§ **What this task involves**: Return every line from the listing where the word "player" occurs.

§ **Input material**:
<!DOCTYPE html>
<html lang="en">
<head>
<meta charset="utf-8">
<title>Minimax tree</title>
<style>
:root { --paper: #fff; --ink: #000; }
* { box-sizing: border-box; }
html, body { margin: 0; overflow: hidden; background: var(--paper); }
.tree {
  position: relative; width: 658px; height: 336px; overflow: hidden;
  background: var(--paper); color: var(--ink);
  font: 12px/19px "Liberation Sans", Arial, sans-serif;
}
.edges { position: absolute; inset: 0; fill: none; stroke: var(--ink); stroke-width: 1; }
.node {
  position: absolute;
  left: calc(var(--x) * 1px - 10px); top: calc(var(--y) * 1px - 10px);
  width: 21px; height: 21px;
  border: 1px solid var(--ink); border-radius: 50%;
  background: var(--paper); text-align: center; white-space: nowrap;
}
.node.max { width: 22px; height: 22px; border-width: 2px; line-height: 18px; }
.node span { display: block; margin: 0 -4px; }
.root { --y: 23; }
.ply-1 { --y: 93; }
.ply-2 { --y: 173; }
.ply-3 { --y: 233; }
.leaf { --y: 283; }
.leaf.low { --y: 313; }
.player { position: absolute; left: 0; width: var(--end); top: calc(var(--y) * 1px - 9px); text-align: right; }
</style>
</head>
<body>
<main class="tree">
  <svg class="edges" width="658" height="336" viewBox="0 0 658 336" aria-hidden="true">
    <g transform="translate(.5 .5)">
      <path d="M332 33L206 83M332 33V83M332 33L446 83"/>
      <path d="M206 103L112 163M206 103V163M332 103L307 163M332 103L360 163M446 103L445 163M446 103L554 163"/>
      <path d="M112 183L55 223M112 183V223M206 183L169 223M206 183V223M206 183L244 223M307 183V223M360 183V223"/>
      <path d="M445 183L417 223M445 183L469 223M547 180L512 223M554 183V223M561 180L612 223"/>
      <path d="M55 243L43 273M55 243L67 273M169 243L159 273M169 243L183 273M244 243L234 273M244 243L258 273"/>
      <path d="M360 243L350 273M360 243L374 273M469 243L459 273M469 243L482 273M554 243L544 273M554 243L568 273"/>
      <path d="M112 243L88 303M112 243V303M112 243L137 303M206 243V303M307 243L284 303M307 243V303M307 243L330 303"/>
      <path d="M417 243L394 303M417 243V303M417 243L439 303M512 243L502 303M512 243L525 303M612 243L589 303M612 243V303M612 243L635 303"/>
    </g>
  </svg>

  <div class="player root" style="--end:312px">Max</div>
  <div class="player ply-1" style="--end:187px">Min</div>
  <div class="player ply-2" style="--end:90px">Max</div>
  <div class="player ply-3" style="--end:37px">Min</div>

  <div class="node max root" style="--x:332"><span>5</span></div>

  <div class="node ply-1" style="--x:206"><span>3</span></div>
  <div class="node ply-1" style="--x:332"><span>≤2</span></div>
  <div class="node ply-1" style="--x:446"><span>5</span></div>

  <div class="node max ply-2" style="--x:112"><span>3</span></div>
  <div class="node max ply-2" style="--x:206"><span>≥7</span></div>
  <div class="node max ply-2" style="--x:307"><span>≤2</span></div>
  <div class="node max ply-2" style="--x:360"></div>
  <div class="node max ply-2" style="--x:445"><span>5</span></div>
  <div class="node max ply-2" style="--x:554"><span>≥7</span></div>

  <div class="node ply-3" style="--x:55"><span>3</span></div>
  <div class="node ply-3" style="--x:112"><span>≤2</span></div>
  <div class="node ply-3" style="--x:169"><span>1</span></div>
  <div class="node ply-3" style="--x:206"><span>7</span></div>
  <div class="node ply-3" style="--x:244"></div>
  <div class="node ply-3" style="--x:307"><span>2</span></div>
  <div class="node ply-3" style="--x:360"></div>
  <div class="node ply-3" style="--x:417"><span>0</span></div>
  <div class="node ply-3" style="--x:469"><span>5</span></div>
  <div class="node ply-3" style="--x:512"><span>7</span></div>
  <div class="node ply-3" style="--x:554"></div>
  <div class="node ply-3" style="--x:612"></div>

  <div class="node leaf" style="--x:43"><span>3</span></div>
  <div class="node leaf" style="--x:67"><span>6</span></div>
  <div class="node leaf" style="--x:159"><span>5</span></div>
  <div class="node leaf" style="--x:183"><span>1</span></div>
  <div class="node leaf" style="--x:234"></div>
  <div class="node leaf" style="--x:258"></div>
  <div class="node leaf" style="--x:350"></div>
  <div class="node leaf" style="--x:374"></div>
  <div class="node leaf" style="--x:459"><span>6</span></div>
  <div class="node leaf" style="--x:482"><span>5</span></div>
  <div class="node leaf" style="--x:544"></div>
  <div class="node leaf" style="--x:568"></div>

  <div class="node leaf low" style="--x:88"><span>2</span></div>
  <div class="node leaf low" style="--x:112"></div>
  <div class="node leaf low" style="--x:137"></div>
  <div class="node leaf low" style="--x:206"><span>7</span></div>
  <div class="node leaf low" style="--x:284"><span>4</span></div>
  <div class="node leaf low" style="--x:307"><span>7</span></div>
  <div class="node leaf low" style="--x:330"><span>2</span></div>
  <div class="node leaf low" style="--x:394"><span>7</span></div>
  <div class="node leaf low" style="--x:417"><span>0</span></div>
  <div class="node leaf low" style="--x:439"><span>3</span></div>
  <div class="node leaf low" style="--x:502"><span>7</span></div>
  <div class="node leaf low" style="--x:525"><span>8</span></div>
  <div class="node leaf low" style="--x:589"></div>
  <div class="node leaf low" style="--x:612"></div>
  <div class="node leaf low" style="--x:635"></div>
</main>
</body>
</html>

§ **Answer box**:
.player { position: absolute; left: 0; width: var(--end); top: calc(var(--y) * 1px - 9px); text-align: right; }
  <div class="player root" style="--end:312px">Max</div>
  <div class="player ply-1" style="--end:187px">Min</div>
  <div class="player ply-2" style="--end:90px">Max</div>
  <div class="player ply-3" style="--end:37px">Min</div>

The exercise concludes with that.